Managed Service Companies (MSCs)
New legislation on MSCs was introduced in the Finance Act 2007, with a view to targeting certain structures which had in theory, avoided the IR35 rules.
An MSC is a company (which includes any body corporate or partnership):
- whose business consists wholly or mainly of providing the services of an individual worker to others; and
- where the individual (or an associate) receives the greater part of the monies received in respect of the services provided by the worker; and
- the way in which those payments are made would result in the individual receiving (net of tax and National Insurance) an amount greater than that which would have been received (net of tax and National Insurance) if the payments were treated as employment income; and
- an MSC Provider (or associate) must be involved with the company
An MSC Provider is defined as a person who carries on a business of promoting or facilitating the use of companies to provide the services of individuals.
Involvement with the company
An MSC Provider is said to be involved with the company where the Provider (or an associate):
- benefits financially, on an ongoing basis, from the provision of the services of the individual; or
- influences or controls the provision of those services; or
- influences or controls the way in which payments to the individual (or associates of the individual) are made; or
- influences or controls the company’s finances or any of its activities; or
- gives (or promotes) an undertaking to make good any ‘tax loss’.
The Guidance Notes issued by HMRC stress that ‘influence’ is not merely the provision of advice and list indicators of services which would generally not constitute being involved, such as:
- Company formation and set up
- Acting as a registered office
- Providing advice only on whether IR35 applies to a particular engagement

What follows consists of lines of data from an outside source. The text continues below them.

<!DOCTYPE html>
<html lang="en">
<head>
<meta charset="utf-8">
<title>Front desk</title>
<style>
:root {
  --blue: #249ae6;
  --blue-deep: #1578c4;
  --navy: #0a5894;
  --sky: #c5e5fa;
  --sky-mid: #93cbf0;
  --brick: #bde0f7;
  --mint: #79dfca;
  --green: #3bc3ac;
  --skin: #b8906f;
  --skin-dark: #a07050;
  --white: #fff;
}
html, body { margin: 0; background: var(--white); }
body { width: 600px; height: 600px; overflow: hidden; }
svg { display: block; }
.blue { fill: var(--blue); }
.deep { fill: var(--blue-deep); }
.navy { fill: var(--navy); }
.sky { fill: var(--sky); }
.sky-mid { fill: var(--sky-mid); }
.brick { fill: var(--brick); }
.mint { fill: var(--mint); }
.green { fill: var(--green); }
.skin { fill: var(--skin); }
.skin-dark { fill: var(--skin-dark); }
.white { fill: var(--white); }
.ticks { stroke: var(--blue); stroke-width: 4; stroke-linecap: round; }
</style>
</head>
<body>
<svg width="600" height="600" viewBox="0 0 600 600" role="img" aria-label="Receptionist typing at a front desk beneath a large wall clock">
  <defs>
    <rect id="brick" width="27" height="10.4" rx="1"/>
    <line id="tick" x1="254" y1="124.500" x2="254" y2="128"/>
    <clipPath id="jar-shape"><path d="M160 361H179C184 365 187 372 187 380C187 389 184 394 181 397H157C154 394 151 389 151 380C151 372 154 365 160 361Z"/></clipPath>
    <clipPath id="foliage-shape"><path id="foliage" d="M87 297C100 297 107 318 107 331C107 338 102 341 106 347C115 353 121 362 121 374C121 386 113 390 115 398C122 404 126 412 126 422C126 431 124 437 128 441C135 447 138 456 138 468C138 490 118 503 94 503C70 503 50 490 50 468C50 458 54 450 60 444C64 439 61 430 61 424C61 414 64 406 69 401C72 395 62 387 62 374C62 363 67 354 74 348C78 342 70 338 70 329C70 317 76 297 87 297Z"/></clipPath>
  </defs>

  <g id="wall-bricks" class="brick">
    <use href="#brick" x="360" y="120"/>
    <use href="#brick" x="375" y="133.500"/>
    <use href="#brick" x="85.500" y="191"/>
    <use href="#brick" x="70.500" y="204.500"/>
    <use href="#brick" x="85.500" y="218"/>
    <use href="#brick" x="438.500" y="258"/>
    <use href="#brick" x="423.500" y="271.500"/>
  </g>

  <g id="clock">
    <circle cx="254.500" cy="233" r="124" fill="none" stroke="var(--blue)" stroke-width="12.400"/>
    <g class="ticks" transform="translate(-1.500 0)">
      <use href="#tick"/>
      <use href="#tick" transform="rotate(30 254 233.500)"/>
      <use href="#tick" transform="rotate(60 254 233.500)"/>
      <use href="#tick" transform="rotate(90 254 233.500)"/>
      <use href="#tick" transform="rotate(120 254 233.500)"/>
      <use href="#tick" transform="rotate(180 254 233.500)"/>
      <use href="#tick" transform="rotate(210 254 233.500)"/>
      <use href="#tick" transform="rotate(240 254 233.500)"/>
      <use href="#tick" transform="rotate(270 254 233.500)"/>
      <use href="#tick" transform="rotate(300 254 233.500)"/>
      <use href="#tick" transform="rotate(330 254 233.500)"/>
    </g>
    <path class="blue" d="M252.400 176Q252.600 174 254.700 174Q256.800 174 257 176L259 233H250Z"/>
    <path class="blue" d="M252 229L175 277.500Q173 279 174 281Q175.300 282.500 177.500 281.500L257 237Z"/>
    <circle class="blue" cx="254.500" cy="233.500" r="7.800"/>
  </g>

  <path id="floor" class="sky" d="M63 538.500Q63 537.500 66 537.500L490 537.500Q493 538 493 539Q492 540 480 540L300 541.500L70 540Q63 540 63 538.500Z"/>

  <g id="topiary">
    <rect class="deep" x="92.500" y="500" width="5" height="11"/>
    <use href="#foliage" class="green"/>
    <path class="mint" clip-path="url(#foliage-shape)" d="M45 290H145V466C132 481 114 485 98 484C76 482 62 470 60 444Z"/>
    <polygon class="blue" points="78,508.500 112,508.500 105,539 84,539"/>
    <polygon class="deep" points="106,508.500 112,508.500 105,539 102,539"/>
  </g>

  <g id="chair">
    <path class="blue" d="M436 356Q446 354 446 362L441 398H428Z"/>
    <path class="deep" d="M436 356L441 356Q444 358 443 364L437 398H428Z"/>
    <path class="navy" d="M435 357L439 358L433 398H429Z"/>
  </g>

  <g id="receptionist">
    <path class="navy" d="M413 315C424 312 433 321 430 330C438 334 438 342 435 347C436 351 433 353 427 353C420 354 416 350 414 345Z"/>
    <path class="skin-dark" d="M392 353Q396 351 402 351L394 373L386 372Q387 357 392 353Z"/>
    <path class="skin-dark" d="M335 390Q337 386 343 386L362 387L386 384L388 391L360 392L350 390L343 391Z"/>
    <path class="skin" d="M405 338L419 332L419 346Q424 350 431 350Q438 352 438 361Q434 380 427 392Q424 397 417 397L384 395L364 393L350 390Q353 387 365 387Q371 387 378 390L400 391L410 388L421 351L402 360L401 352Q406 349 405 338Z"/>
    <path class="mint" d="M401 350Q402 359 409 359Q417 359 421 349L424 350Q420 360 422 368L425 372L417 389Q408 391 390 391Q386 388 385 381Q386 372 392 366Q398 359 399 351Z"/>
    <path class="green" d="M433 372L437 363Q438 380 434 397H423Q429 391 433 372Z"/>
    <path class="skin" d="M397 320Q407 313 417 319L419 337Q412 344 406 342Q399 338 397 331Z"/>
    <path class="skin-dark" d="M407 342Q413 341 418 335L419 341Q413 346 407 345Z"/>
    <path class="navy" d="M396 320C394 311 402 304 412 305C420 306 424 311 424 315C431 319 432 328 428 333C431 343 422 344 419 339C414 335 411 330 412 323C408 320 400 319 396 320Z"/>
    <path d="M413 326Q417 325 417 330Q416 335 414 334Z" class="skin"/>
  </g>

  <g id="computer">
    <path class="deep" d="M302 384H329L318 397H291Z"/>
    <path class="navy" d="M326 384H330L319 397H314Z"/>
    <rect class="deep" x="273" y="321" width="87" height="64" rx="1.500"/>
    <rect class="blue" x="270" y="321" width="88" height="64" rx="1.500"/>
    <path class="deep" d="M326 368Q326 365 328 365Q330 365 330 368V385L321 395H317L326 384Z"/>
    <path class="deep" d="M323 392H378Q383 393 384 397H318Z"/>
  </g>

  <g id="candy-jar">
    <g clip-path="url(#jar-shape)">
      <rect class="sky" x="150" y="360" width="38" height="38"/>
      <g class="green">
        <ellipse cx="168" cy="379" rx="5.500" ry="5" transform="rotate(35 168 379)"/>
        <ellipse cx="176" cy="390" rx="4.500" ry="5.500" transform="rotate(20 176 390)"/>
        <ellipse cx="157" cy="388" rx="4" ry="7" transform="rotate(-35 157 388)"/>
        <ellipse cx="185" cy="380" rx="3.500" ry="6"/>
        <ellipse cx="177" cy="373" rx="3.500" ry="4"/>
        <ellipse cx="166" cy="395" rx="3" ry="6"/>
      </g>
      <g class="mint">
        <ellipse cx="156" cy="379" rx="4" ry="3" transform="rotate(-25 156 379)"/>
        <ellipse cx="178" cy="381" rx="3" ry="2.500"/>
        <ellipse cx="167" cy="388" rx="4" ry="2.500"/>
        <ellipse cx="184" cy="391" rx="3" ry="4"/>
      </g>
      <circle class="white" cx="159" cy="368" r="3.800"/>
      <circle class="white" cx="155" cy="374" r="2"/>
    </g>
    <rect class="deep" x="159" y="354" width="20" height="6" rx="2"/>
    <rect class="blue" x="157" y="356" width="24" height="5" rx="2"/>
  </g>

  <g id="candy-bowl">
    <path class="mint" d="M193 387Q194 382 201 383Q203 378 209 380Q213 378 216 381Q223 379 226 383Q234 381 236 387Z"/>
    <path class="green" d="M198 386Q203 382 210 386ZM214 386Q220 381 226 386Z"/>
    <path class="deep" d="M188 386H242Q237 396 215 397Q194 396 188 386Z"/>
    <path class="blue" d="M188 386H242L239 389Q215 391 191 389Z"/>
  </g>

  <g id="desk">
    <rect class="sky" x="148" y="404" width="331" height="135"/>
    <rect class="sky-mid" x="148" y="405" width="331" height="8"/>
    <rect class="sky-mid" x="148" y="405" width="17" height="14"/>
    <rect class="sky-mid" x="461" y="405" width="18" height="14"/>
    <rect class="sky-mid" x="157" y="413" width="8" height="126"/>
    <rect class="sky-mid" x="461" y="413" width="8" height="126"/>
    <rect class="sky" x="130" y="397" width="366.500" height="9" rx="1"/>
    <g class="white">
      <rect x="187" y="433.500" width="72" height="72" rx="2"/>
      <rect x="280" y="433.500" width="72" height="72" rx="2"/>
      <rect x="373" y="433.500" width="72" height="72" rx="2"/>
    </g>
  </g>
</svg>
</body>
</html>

- Providing advice only on remuneration packages and expenses claims
- Operating a payroll service
The Guidance Notes also list indicators of services that would generally constitute being involved with a client company:
- Providing a standardised package where not all the income of all the persons working through the company is treated as employment income
- Being a director or company secretary
- Managing the company’s bank account or finances through a separate account
- Charging fees based on the number of invoices raised/payroll runs, where this represents a link to the provision of the services of the worker
There are statutory exemptions for the normal activities of professional advisers such as accountants, lawyers and employment agencies. However, the exemption ceases to apply where their business substantially involves marketing and/or promoting ‘personal service companies’.
Deemed employment payments
An MSC will have to operate PAYE and Class 1 NIC on all payments caught by the above rules.
The payments are adjusted for any amounts already treated as earnings by the MSC, and may be adjusted for any expenses that would be tax-deductible if the worker had been employed directly by the company’s client and had paid the expenses from his/her taxable earnings. This wording is designed to ensure that travel costs to the client’s premises, and associated accommodation and subsistence costs, will not be tax-deductible.
The resulting payment after allowable expenses represents the deemed employment payment and the employers NIC thereon.
MSC Providers should note that they have a potential liability for any unpaid PAYE and NIC liabilities of any MSC with which they are ‘involved’.
Personal Service Companies which are not MSCs continue to fall within the Intermediaries legislation (commonly known as “IR35”).